‘Human beings are called to share the suffering of God in a godless world. Therefore we must really live in the godless world; and may not make the attempt to somehow conceal, to transfigure its godlessness religiously; we mus live in a “worldly” fashion, which means we are liberated from false religious attachments and inhibitions. ‘Being a Christian does not mean being religious in a certain way, or, on the basis of some methodology, to make something out of ourselves (a sinner, a penitent, a saint); rather, it means to be a human being. It is not the religious act that makes the Christian, but participation in the suffering of God in the life of the world. This is the reversal: not to think first of our own needs, questions, sins, and anxieties, but to let ourselves be pulled into the way of Jesus, into the messianic event that is now fulfilled (Isa. 53:4-5).’
– Dietrich Bonhoeffer

Here Bonhoeffer goes beyond grounding responsible action in the reality of Christ – here he grounds being human in Christ. To be a Christian is to truly be a human, and to be human is to be a Christian. One must be in Christ to participate in reality and to participate in the suffering of God. For Bonhoeffer this is the only way to truly even live in any meaningful way – the reality of Christ is his starting point and grounding presupposition.

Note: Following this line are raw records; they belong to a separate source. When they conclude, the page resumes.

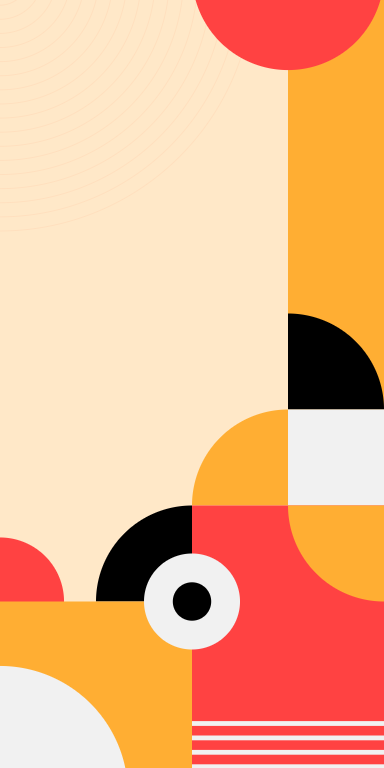
This background is drawn by a Shadertoy shader. Its source:

```glsl
// Flat geometric collage: blocks, quarter discs and discs on a cream field,
// laid on a grid four cells wide, with faint concentric rings at the top left.
// Signed distances are painted back to front with one-pixel soft edges.

#define BASE 1.7344          // height of the lowest grid line, in cells
#define RING_STEP 0.147      // distance between faint rings
#define RING_COUNT 18.0
#define RING_WIDTH 0.010
#define STRIPE_STEP 0.15     // distance between white stripes
#define STRIPE_WIDTH 0.05
#define STRIPE_TOP 0.4635    // centre of the highest stripe

const vec3 CREAM  = vec3(1.00, 0.91, 0.784);
const vec3 ORANGE = vec3(1.00, 0.682, 0.20);
const vec3 RED    = vec3(1.00, 0.26, 0.26);
const vec3 WHITE  = vec3(0.945);
const vec3 BLACK  = vec3(0.0);
const vec3 RING   = vec3(1.00, 0.875, 0.745);

float disc(vec2 p, vec2 center, float radius) {
    return length(p - center) - radius;
}

// Box given by its lower left and upper right corners
float box(vec2 p, vec2 low, vec2 high) {
    vec2 d = max(low - p, p - high);
    return max(d.x, d.y);
}

// Unit quarter disc opening towards the signs in side
float quarter(vec2 p, vec2 corner, vec2 side) {
    vec2 d = -(p - corner) * side;
    return max(disc(p, corner, 1.0), max(d.x, d.y));
}

// Concentric rings, limited to RING_COUNT
float rings(vec2 p, vec2 center) {
    float r = length(p - center);
    float index = clamp(round(r / RING_STEP), 1.0, RING_COUNT);
    return abs(r - index * RING_STEP) - 0.5 * RING_WIDTH;
}

// Horizontal stripes repeated downwards from STRIPE_TOP
float stripes(float y) {
    float index = max(round((STRIPE_TOP - y) / STRIPE_STEP), 0.0);
    return abs(y - STRIPE_TOP + index * STRIPE_STEP) - 0.5 * STRIPE_WIDTH;
}

void paint(inout vec3 color, vec3 ink, float dist, float pixel) {
    color = mix(color, ink, clamp(0.5 - dist / pixel, 0.0, 1.0));
}

void mainImage(out vec4 fragColor, in vec2 fragCoord) {
    float pixel = 4.0 / iResolution.x;
    vec2 p = fragCoord * pixel;          // canvas spans 4 by 8 cells
    vec2 g = p - vec2(0.0, BASE);        // grid coordinates
    vec3 color = CREAM;

    // Upper field: rings, side column and hanging disc
    paint(color, RING, rings(p, vec2(0.0, 8.24)), pixel);
    paint(color, ORANGE, box(g, vec2(3.0, 2.0), vec2(5.0, 9.0)), pixel);
    paint(color, RED, disc(p, vec2(3.0, 8.27), 1.0), pixel);

    // Middle right cells
    paint(color, BLACK, quarter(g, vec2(3.0, 2.0), vec2(1.0, 1.0)), pixel);
    paint(color, ORANGE, quarter(g, vec2(3.0, 1.0), vec2(-1.0, 1.0)), pixel);
    paint(color, WHITE, box(g, vec2(3.0, 1.0), vec2(5.0, 2.0)), pixel);

    // Lower left: arches, block and rising disc
    paint(color, BLACK, quarter(g, vec2(2.0, 0.0), vec2(-1.0, 1.0)), pixel);
    paint(color, RED, disc(g, vec2(0.0), 0.667), pixel);
    paint(color, ORANGE, box(g, vec2(-1.0, -3.0), vec2(2.0, 0.0)), pixel);
    paint(color, WHITE, disc(p, vec2(0.0, -0.27), 1.333), pixel);

    // Lower right: red block with a quarter disc and stripes
    paint(color, RED, box(g, vec2(2.0, -3.0), vec2(5.0, 1.0)), pixel);
    paint(color, ORANGE, quarter(g, vec2(4.0, 1.0), vec2(-1.0, -1.0)), pixel);
    paint(color, WHITE, max(stripes(p.y), 2.0 - p.x), pixel);

    // Bullseye on the corner between the lower blocks
    paint(color, WHITE, disc(g, vec2(2.0, 0.0), 0.5), pixel);
    paint(color, BLACK, disc(g, vec2(2.0, 0.0), 0.2), pixel);

    fragColor = vec4(color, 1.0);
}
```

So not only is responsible action grounded in Christ, but the very state of being human is as well.

This is a pretty radical view – Bonhoeffer doesn’t take the easier route of saying that existence is meaningless without God; he denies that one can even exist in any meaningful sense without God. In a way Bonhoeffer also connects human being to suffering – God’s suffering in the world.

Bonhoeffer, Ethics, Responsible Action and Reality

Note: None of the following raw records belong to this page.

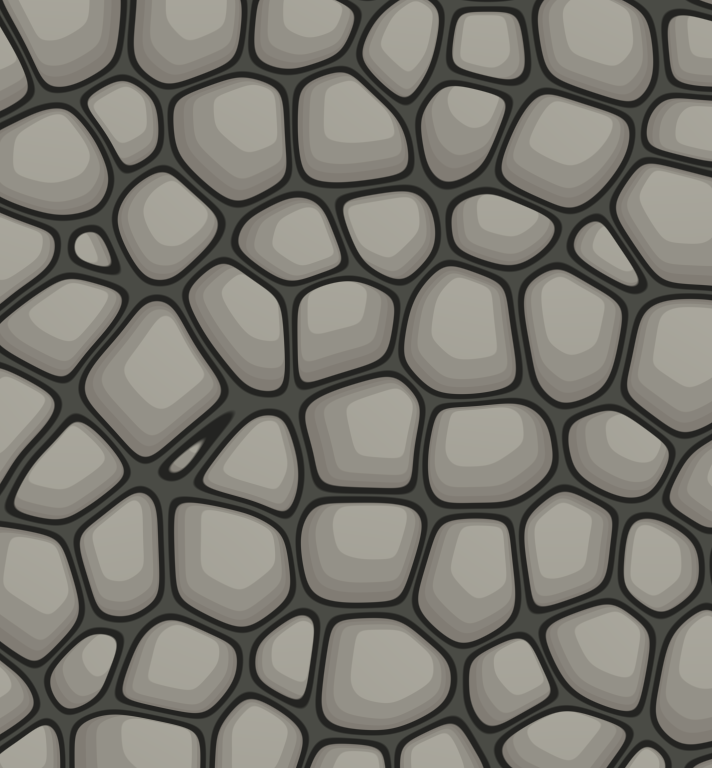
This texture is drawn by a Shadertoy shader. Its source:

```glsl
// Cartoon cobblestones: a weighted Voronoi diagram gives stones of mixed size.
// Smooth minima of the edge distances round each stone, and edge insets that
// grow on the side away from the light cut its flat tones of shading.

const float ROWS = 7.2;            // stones per canvas height
const float JITTER = 0.72;
const float WEIGHT_RANGE = 0.36;   // contrast between big and small stones
const float OUTLINE_INNER = 0.066; // where stone meets outline
const float OUTLINE_OUTER = 0.013; // where outline meets joint

const vec3 JOINT     = vec3(0.290, 0.295, 0.272);
const vec3 OUTLINE   = vec3(0.138, 0.138, 0.128);
const vec3 DEEP_TONE = vec3(0.505, 0.485, 0.455);
const vec3 DARK_TONE = vec3(0.535, 0.518, 0.485);
const vec3 MID_TONE  = vec3(0.582, 0.570, 0.532);
const vec3 FACE_TONE = vec3(0.650, 0.640, 0.600);

vec3 hash3(vec2 p) {
    vec3 q = fract(p.xyx * vec3(0.1031, 0.1030, 0.0973));
    q += dot(q, q.yxz + 33.33);
    return fract((q.xxy + q.yzz) * q.zyx);
}

// Smooth two-channel value noise in -1..1
vec2 noise2(vec2 p) {
    vec2 i = floor(p), f = fract(p);
    f = f * f * (3.0 - 2.0 * f);
    vec2 low = mix(hash3(i).xy, hash3(i + vec2(1, 0)).xy, f.x);
    vec2 high = mix(hash3(i + vec2(0, 1)).xy, hash3(i + vec2(1, 1)).xy, f.x);
    return 2.0 * mix(low, high, f.y) - 1.0;
}

// Centre (xy) and weight (z) of the stone in a staggered grid cell
vec3 stoneSite(vec2 id) {
    vec3 h = hash3(id + 57.0);
    vec2 centre = id + 0.5 + JITTER * (h.xy - 0.5);
    centre.x += 0.5 * mod(id.y, 2.0);
    return vec3(centre, WEIGHT_RANGE * smoothstep(0.0, 0.65, h.z));
}

// Grid cell whose stone owns point p
vec2 findOwner(vec2 p) {
    vec2 owner = floor(p);
    float best = 1e5;
    for (int y = -2; y <= 2; y++)
    for (int x = -2; x <= 2; x++) {
        vec2 id = floor(p) + vec2(x, y);
        vec3 site = stoneSite(id);
        vec2 r = p - site.xy;
        float power = dot(r, r) - site.z;
        if (power < best) { best = power; owner = id; }
    }
    return owner;
}

// Rounded inner distances: x = stone edge, y = dark, z = mid, w = top face
vec4 stoneLayers(vec2 p, vec2 owner, vec2 light) {
    const vec4 SHARPNESS = vec4(15.0, 20.0, 24.0, 30.0);
    const vec4 LIT_INSET = vec4(0.0, 0.14, 0.17, 0.20);
    const vec4 SHADED_INSET = vec4(0.0, 0.25, 0.40, 0.74);
    vec3 a = stoneSite(owner);
    vec4 sum = vec4(0.0);
    for (int y = -2; y <= 2; y++)
    for (int x = -2; x <= 2; x++) {
        if (x == 0 && y == 0) continue;
        vec3 b = stoneSite(owner + vec2(x, y));
        float span = length(b.xy - a.xy);
        vec2 normal = (b.xy - a.xy) / span;
        float reach = 0.5 * (span + (a.z - b.z) / span);
        float edge = reach - dot(p - a.xy, normal);
        float shade = 0.5 - 0.5 * dot(normal, light);
        vec4 inset = max(reach, 0.12) * mix(LIT_INSET, SHADED_INSET, shade);
        sum += exp(-SHARPNESS * (edge - inset));
    }
    return -log(sum) / SHARPNESS;
}

float cover(float d, float blur) {
    return smoothstep(-blur, blur, d);
}

void mainImage(out vec4 fragColor, in vec2 fragCoord) {
    vec2 p = ROWS * fragCoord / iResolution.y + vec2(11.3, 20.6);
    float blur = 0.8 * ROWS / iResolution.y;
    p += 0.05 * noise2(p * 1.4);

    // Each stone has its own gap width and light angle
    vec2 owner = findOwner(p);
    vec3 variety = hash3(owner + 191.0);
    float angle = 1.2 + 0.9 * (variety.x - 0.5);
    vec2 light = vec2(cos(angle), sin(angle));
    vec4 layers = stoneLayers(p, owner, light);
    float edge = layers.x - 0.018 * (variety.y - 0.4);

    // Flat tones, with a faint gradient over the top face
    float rise = dot(p - stoneSite(owner).xy, light);
    vec3 face = FACE_TONE + 0.025 * clamp(rise, -0.5, 0.5);
    vec3 stone = mix(DEEP_TONE, DARK_TONE, cover(layers.y, blur));
    stone = mix(stone, MID_TONE, cover(layers.z, blur));
    stone = mix(stone, face, cover(layers.w, blur));

    // Joint, soft outer outline, crisp stone
    vec3 color = mix(JOINT, OUTLINE, cover(edge - OUTLINE_OUTER, 1.3 * blur));
    color = mix(color, stone, cover(edge - OUTLINE_INNER, blur));
    fragColor = vec4(color, 1.0);
}
```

Dietrich Bonhoeffer grounds his ethics in the participation of reality – one must participate in reality in order to do any kind of responsible action or make any kind of ethical or moral judgement. He grounds reality in Christ (see for an overview of Bonhoeffers grounding of reality in Christ), and thereby ground participating in reality in participating in Christ, and therefore grounds any kind of responsible/ethical/moral (hereafter referred to as ‘responsible action) in Christ. The interesting thought here is this: does this mean that atheists are, with regard to responsible action, helpless?

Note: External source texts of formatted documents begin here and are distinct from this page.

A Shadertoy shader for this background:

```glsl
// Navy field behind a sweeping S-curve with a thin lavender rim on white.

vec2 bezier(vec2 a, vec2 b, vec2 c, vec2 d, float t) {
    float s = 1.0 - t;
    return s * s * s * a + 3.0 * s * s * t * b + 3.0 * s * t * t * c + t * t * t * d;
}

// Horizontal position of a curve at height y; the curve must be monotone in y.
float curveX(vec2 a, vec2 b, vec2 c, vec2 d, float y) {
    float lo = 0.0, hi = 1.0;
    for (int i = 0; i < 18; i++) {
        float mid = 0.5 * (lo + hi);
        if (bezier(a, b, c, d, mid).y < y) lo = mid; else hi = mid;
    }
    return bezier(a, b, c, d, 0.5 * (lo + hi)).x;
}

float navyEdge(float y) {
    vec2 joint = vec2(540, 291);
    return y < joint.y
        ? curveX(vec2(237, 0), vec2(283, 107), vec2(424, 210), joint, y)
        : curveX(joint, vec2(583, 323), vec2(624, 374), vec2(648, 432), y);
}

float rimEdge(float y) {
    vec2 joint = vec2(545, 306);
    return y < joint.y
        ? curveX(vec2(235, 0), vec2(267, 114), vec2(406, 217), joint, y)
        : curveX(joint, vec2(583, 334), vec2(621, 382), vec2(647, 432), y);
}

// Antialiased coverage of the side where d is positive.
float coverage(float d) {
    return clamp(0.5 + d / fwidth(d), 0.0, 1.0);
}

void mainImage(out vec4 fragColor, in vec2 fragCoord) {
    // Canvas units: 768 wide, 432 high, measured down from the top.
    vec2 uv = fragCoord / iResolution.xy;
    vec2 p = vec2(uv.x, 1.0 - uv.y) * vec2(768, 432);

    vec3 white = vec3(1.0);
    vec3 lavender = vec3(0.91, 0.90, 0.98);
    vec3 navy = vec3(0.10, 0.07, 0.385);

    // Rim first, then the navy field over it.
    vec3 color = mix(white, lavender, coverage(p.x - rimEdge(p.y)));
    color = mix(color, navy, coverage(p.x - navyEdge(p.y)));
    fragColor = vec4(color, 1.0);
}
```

Bonhoeffer never answers this question (if he even thought of or had it brought to his attention) – so this leaves some room for speculation. I would say that for Bonhoeffer, atheists and the like would indeed be unable to truly participate in reality – which isn’t to say that they can’t in some measure be responsible – obviously non-believers can do responsible actions, but they would be of no real value, it seems, since they would not be participating in reality. So they would be capable of some measure of responsible action – no one including Bonhoeffer would deny that non-believers can be and are good upstanding citizens. But it seems that ultimately on Bonhoeffer’s view, they really wouldn’t be doing much at all.